Most recently, I have tried my hand at songwriting, and you will find those efforts on these pages. I am recording straight into a computer without any 'fixing' of the result, so the quality of recording leaves something to be desired. But, you can hear the melody and the guitar and get a sense of what I do. I hope you enjoy what you hear.
And if you are just starting out, or not sure if you 'have it'...just keep moving ahead. If you love music, it will pay you back so much more than you put in....
Sunday, January 11, 2009
Saturday, January 10, 2009
I remember walking in the snow up in Windham. Dylan, Mary and Me. A chill went up my spine when I realized that I am the only one left here on earth of that trilogy.....
My favorite times walking in Windham was when I walked with my sister's kids, Katrina and Nathan. They were young and full of the magic of new things.....and walking in the snow in the Catskill Mountains was something they had never before experienced...well, me neither....and it was magic. We would walk with a kerosene lamp designed for a barn. I still have that lamp, but not for long...left it in the rain and the rust is taking it. Too bad. Rust Never Sleeps.
When I did errands in town today, the streets were barren....but I soon found out why. Everybody was in Price Chopper or Shop Rite, getting ready for the storm. Increased my shopping time, but probably minimized my spending. That is good.
I thought that considering my driveway was solid ice, with snow expected, I should get some salt. But Price Chopper and the farm type store were all out. Had to go to the old discount/closeout store. I wonder if there really is salt in those bags???
You could tell that we were expecting a storm....people were all excited. When the guy brought my salt out to the car for me (yeah, I am getting that old, I guess), the snow had JUST STARTED to fall.

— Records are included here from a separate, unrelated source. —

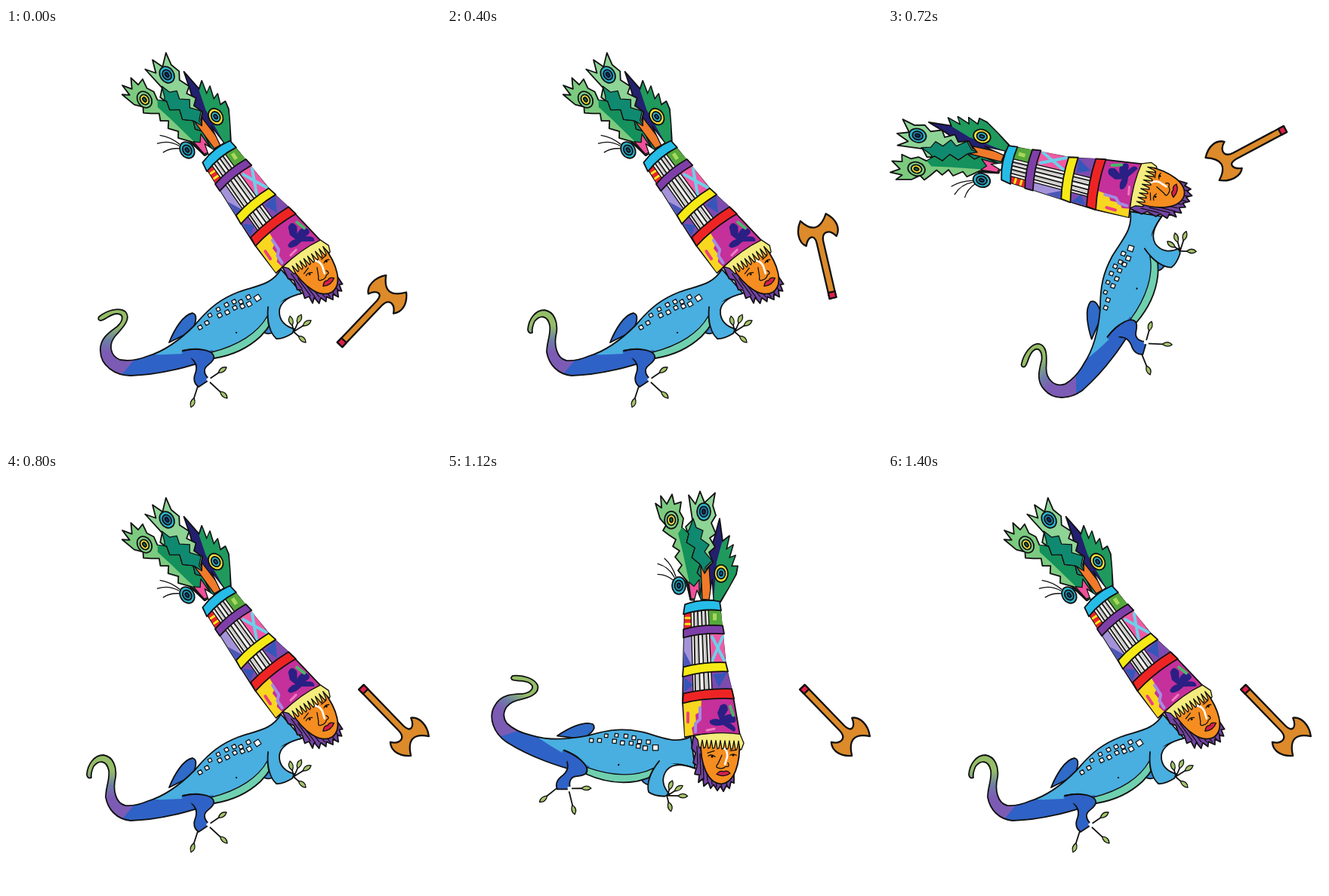
An HTML page for the animation above (1.6 s loop, 576 by 553 pixels).

```html
<!DOCTYPE html>
<html lang="en">
<head>
<meta charset="utf-8">
<title>Lizard and axe</title>
<style>
html, body { margin: 0; width: 100%; height: 100%; overflow: hidden; background: #fff; }
svg { display: block; width: 576px; height: 553px; }
path, ellipse { stroke-linejoin: round; stroke-linecap: round; }
.ink { stroke: #111; stroke-width: 1.8; }
.thin { stroke: #111; stroke-width: 1.3; }
.line { fill: none; }
</style>
</head>
<body>
<svg viewBox="0 0 576 553">
  <defs>
    <path id="body"/>
    <clipPath id="skin"><use href="#body"/></clipPath>
    <linearGradient id="tailFill" gradientUnits="userSpaceOnUse" x1="0" y1="375" x2="0" y2="440">
      <stop offset=".3" stop-color="#94bd68"/>
      <stop offset=".6" stop-color="#6d7fa6"/>
      <stop offset=".85" stop-color="#7c5bb4"/>
    </linearGradient>
  </defs>

  <g id="beast">
    <!-- far limbs -->
    <path class="ink" fill="#2f6bc8" d="M216,417 C222,402 234,380 247,378 C254,380 252,390 246,402Z"/>
    <path class="ink" fill="#3a86d0" d="M346,385 Q336,394 340,403 Q346,407 353,404Z"/>

    <!-- body and tail -->
    <use href="#body" fill="#49aee0"/>
    <g clip-path="url(#skin)">
      <path fill="#2f62c6" d="M140,425 L195,433 Q235,434 274,427 L285,470 H140Z"/>
      <path fill="url(#tailFill)" d="M173,436 L148,466 H90 V360 H173Z"/>
      <path class="thin" fill="#6fd0b0" d="M346,382 C334,404 308,421 272,430 L280,445 L350,412Z"/>
    </g>
    <use href="#body" class="ink line"/>
    <g id="spots" class="thin" fill="#fff"></g>
    <circle cx="305" cy="404" r="1.1"/>

    <!-- near limbs -->
    <path fill="#2f62c6" class="ink" d="M234,428 C258,423 277,428 275,438 C273,446 262,447 263,456 Q264,462 270,466 L255,476 Q247,470 250,460 C255,448 251,440 240,435"/>
    <path fill="#2f62c6" d="M232,429 L242,429 L246,439 L236,436Z"/>
    <path class="ink line" d="M234,428 Q247,425 256,426"/>
    <path fill="#49aee0" class="ink" d="M391,352 C375,356 364,362 362,374 C361,388 370,396 382,399 L379,405 Q366,413 358,412 C350,405 345,390 347,370"/>
    <g id="toes" fill="#a5c46a"></g>
    <path fill="#fff" d="M265,466 l4,-4 3,5 -3,4Z"/>

    <!-- head, drawn upright -->
    <g transform="translate(246 500) rotate(-33.6) translate(-125 -434)">
      <!-- plumes -->
      <path class="ink" fill="#23206f" d="M338,168 L346,110 L354,86 L361,60 L365,90 L374,83 L370,101 L379,95 L374,112 L382,109 L377,123 L385,123 L383,134 L373,152 L362,171Z"/>
      <path fill="#1f9a5c" d="M353,168 L357,118 L364,92 L373,85 L369,102 L378,96 L373,113 L381,110 L376,124 L384,124 L382,134 L373,151 L361,170Z"/>
      <path class="ink" fill="#8ed496" d="M323,168 L310,118 L312,88 L319,80 L316,71 L325,62 L320,29 L329,41 L335,24 L341,39 L355,26 L352,43 L356,56 L350,66 L356,80 L348,86 L355,98 L347,105 L352,118 L344,126 L342,168Z"/>
      <path class="thin" fill="#0f8a70" d="M322,168 L311,118 L314,84 L321,74 L326,60 L330,72 L339,76 L336,87 L347,95 L341,104 L351,116 L342,125 L340,168Z"/>
      <path class="ink" fill="#7cca80" d="M323,168 L318,143 L306,129 L311,122 L302,111 L308,103 L299,97 L303,88 L294,82 L286,76 L290,69 L282,60 L276,40 L284,46 L283,30 L291,41 L298,28 L301,41 L310,38 L308,51 L313,60 L311,72 L320,80 L317,92 L328,99 L324,112 L335,121 L331,132 L338,140 L334,168Z"/>
      <path fill="#14915c" d="M326,168 L318,132 L312,104 L306,80 L311,72 L319,80 L316,92 L327,99 L323,112 L334,121 L330,132 L337,140 L333,168Z"/>
      <path class="thin" fill="#f0509a" d="M323,166 L320,144 L327,150 L334,141 L334,168Z"/>
      <path class="thin" fill="#f07a2a" d="M338,167 L336,122 L341,133 L347,124 L350,168Z"/>
      <path fill="#fff" class="thin" d="M327,170 L331,155 L337,169Z M347,168 L351,140 L353,168Z"/>
      <path class="thin line" d="M301,138 Q294,124 279,120 M303,137 Q298,122 288,113 M300,142 Q290,134 279,134"/>
      <g id="eyes" class="ink"></g>

      <!-- hair -->
      <path class="ink" fill="#7444a4" d="M326,349 L324,365 L329,371 L326,384 L331,388 L328,399 L334,400 L333,410 L339,405 L340,415 L346,410 L349,418 L353,413 L358,421 L362,415 L366,422 L370,414 L374,418 L376,409 L380,411 L380,380 L342,349Z"/>
      <path class="thin line" d="M331,362 l1,24 M335,372 l1,28 M339,384 l1,22 M344,396 l1,12 M350,402 l1,10 M356,407 l1,9 M363,410 l1,8 M370,408 l1,8"/>

      <!-- face -->
      <path class="ink" fill="#f58d20" d="M336,354 C335,386 345,411 363,412 C380,411 389,386 387,354Z"/>
      <path stroke="#fff" stroke-width="2.6" class="line" d="M366,364 Q372,368 371,376 L368,386"/>
      <path class="thin line" d="M345,371 L354,368 M375,368 L383,367 M346,375 Q350,372 355,376 M375,374 Q379,371 383,374 M364,374 L359,385 Q354,390 360,391 Q365,393 369,389 Q375,390 372,384"/>
      <circle cx="351" cy="376" r="1.4"/><circle cx="379" cy="374" r="1.4"/>
      <path class="thin" fill="#d61f4c" d="M357,399 Q362,393 366,396 Q371,393 375,398 Q367,404 357,399Z"/>

      <!-- headdress -->
      <path class="ink" fill="#c5309b" d="M315,176 L313,250 L312,304 L315,350 Q352,342 388,348 L379,296 L369,255 L361,172Z"/>
      <path fill="#e8262c" d="M315,187 L324,184 V207 H314Z"/>
      <path stroke="#f8e71c" stroke-width="3" class="line" d="M316,192 h6 M316,200 h6"/>
      <path fill="#56a83c" d="M346,182 L362,180 L365,203 H347Z"/>
      <path fill="#a8d85a" d="M352,186 h5 v9 h-5Z"/>
      <path fill="#a493d8" d="M314,217 H324 L325,257 H313Z"/>
      <path fill="#4a56b8" d="M314,236 L325,257 H313Z"/>
      <path fill="#f05aa4" d="M347,213 L366,212 L369,252 L349,254Z"/>
      <path stroke="#6cd0ea" stroke-width="4" class="line" d="M351,217 L367,248 M365,217 L351,249"/>
      <path fill="#7e4bae" d="M313,268 H326 V292 H313Z M350,265 L371,262 L378,288 H351Z"/>
      <path fill="#3556b8" d="M314,271 L326,281 L314,290Z M352,267 L371,264 L360,284Z"/>
      <path fill="#f4f2f0" class="thin" d="M323,184 L346,181 L351,289 L326,292Z"/>
      <path stroke="#222" stroke-width="2" class="line" d="M327,184 L329,292 M332,184 L335,292 M337,183 L341,291 M342,182 L347,290"/>
      <path stroke="#aaa" class="line" d="M330,184 L332,292 M340,183 L344,290"/>
      <path fill="#f8d720" d="M313,304 L337,301 L336,316 L329,320 L330,332 L324,338 L326,347 L315,349Z"/>
      <path stroke="#ee3f7c" stroke-width="4" class="line" d="M319,318 V330"/>
      <path stroke="#a48ce0" stroke-width="4" class="line" d="M335,311 V326 L329,332 V343"/>
      <path fill="#2a1f84" d="M362,308 Q371,302 372,314 L367,322 Q377,316 382,324 Q385,332 374,331 Q386,338 380,343 L366,334 L358,335 Q346,334 348,328 Q355,324 361,327 L358,318Z"/>
      <path stroke="#49b868" stroke-width="4" class="line" d="M375,309 L379,321"/>
      <path stroke="#f07ac0" stroke-width="3" class="line" d="M344,341 l10,-2"/>
      <g class="ink">
        <path fill="#25bde8" d="M315,174 Q338,166 361,170 L363,182 Q338,179 313,187Z"/>
        <path fill="#7e3fa8" d="M313,207 Q338,200 365,202 L367,213 Q340,211 313,218Z"/>
        <path fill="#f6ea16" d="M313,257 Q340,250 369,251 L372,263 Q340,262 312,270Z"/>
        <path fill="#ee2424" d="M313,292 Q345,285 377,286 L380,299 Q345,297 312,305Z"/>
      </g>
      <path id="fringe" class="thin" fill="#f4ec7c"/>
    </g>
  </g>

  <g id="axe" stroke="#111" stroke-width="2.3" stroke-linejoin="round">
    <path fill="#dc8a2a" d="M0,-4.5 L76,-4.5 C89,-5 87,-14 75,-19 C81,-28 97,-28 109,-19 Q83,-1 111,16 C100,29 87,30 79,23 C90,16 90,5 76,4.5 L0,4.5Z"/>
    <path fill="#e0204a" d="M0,-4.5 H8 V4.5 H0Z"/>
  </g>
</svg>
<script>
const $ = id => document.getElementById(id);

const trunk = 'M188,435 C212,428 232,412 250,394 C270,370 285,359 308,350 ' +
  'C335,341 352,340 364,320 L392,352 C376,356 360,362 356,376 C354,390 344,402 337,409 ' +
  'C320,425 300,434 276,438 C250,446 210,460 165,461 ';
const tails = {
  hook: 'C145,461 125,448 125,428 C124,412 136,404 147,396 C156,388 156,379 147,379 ' +
    'C138,379 132,387 125,388 Q121,387 123,383 C134,374 150,370 158,376 ' +
    'C167,386 153,399 145,408 C135,420 138,435 151,440 Q168,443 188,435Z',
  curl: 'C146,459 135,446 132,430 C132,416 138,406 136,394 C133,381 123,380 116,389 ' +
    'Q112,398 113,404 Q108,406 107,400 C108,386 117,374 129,374 ' +
    'C142,376 147,390 145,404 C141,420 145,438 158,441 Q172,442 188,435Z'
};

// turn in degrees about the lowest toe, and where that toe lands
const pose = (turn, x, y) => `translate(${x} ${y}) rotate(${turn}) translate(-246 -500)`;
const rest = pose(0, 246, 500), dive = pose(-40, 346, 457), stand = pose(33.6, 125, 434.3);
const axeAt = (x, y, turn) => `translate(${x} ${y}) rotate(${turn})`;
const landed = axeAt(470.5, 284, 46);

const steps = [
  [0, rest, 'hook', axeAt(442, 420, -46.5)],
  [400, rest, 'curl', axeAt(511, 358, -103)],
  [600, dive, 'hook', axeAt(526, 134, 152)],
  [800, rest, 'curl', landed],
  [1000, stand, 'hook', landed],
  [1200, rest, 'hook', landed],
  [1400, rest, 'curl', landed]
];

const spots = [[333, 358, 5], [321, 357, 3.6], [322, 366, 4], [311, 363, 3.4], [313, 369, 3.6],
  [302, 363, 3.4], [303, 371, 3.4], [292, 367, 3.4], [293, 377, 3.6], [281, 373, 3],
  [283, 381, 3.6], [270, 381, 3], [266, 391, 3.4], [257, 397, 3.4]];
$('spots').innerHTML = spots.map(([x, y, r]) =>
  `<path d="M${x - r},${y - 1} L${x + 1},${y - r} L${x + r},${y + 1} L${x - 1},${y + r}Z"/>`).join('');

// each toe: root, then tip, ending in a narrow leaf
const toes = [[381, 402, 376, 382], [382, 401, 391, 380], [382, 402, 404, 388], [381, 403, 397, 417],
  [270, 465, 292, 450], [268, 468, 293, 491], [254, 475, 245, 503]];
$('toes').innerHTML = toes.map(([x, y, tipX, tipY]) => {
  const turn = Math.atan2(tipY - y, tipX - x) * 180 / Math.PI;
  const len = Math.hypot(tipX - x, tipY - y);
  return `<g transform="translate(${x} ${y}) rotate(${turn})">
    <path class="ink" d="M0,0 H${len - 12}"/>
    <path class="thin" d="M${len - 13},0 Q${len - 6},-6 ${len},0 Q${len - 6},5 ${len - 13},0Z"/></g>`;
}).join('');

const eyes = [[297, 62, '#7fcf86', '#f2e23c', '#176c60'], [340, 51, '#2cb4cc', '#1d82b4', '#16306e'],
  [363, 133, '#f2e23c', '#2cb4cc', '#1a55a0'], [307, 149, '#2cb4cc', '#1d96b4', '#164a80']];
$('eyes').innerHTML = eyes.map(([x, y, ...fills]) => fills.map((fill, i) =>
  `<ellipse cx="${x}" cy="${y}" rx="${[9, 5.5, 2][i]}" ry="${[11.5, 7, 3.2][i]}" fill="${fill}"/>`).join('')).join('');

// narrow teeth from right to left
let fringe = 'M327,348 Q360,342 388,346 L393,358';
for (let x = 390; x > 330; x -= 6) {
  const sag = (390 - x) / 60 * 3;
  fringe += ` L${x},${366 - sag} L${x - 2},${367 - sag} L${x - 4},${355 - sag / 2}`;
}
$('fringe').setAttribute('d', fringe + 'Z');

let shown;
function draw(now) {
  const t = now % 1600;
  const step = steps.findLast(s => s[0] <= t);
  if (step !== shown) {
    const [, beast, tail, axe] = shown = step;
    $('beast').setAttribute('transform', beast);
    $('body').setAttribute('d', trunk + tails[tail]);
    $('axe').setAttribute('transform', axe);
  }
  requestAnimationFrame(draw);
}
draw(performance.now());
</script>
</body>
</html>
```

We both said, Here It Comes!!!...as if we were looking forward to it.
A snowy night. I can stay home and be at peace....
I hung doors today in my livingroom. Ok, I REHUNG doors. Funny how doors that once fit, fit no more. But I had to pare down surfaces to get them to close....Obviously, that is why I put them there, so I had something to close. And I wanted them to close...without scraping all the paint off the jambs. They do, now. It gives a 'closed' feeling to my livingroom. I think I like it. They are white, like my walls used to be (remember nan and toni???....wow, you two were some of the first people ever here...and both of you left your marks in my house...how cool!!!!)The kitchen looks neat through the french doors...literally....neat. Much nicer than I know it is, like how anyones house looks so interesting and neat and wonderful through the window at night from the street......I like the french doors. I wonder if they are the original doors for this house.
This house was built in four sections, with the first part being the livingroom and bathroom and loft type room now. That is very tiny. Then the kitchen was added and finally the two tiny front rooms. Finally, what should be a heated porch was built, but because of no door it is actually the suction that keeps fresh air moving around the house endlessly (read 'draft'). They obviously ran out of money and maybe brains. The room needs to be removed....it is the newest part of the house, and the only part rotting off.....
Nope, tonight it is ok to be alone here, on a saturday night. Maybe i will go work on that song a little.
Thursday, January 1, 2009
my thought is---
I have to move ahead into IT
I so often hang outside right in front of it, with all good intentions to enter in.
But, the reality is, i spend more time getting ready- outside.
In this new year, I look to move ahead INTO THE THICK of IT.
Whatever IT happens to be at the moment.
Stand still, you turn to rust and dust (neil young said that, or something like that).
Have a happy new year to all my friends, even those i don't know, but who come here and read these pages....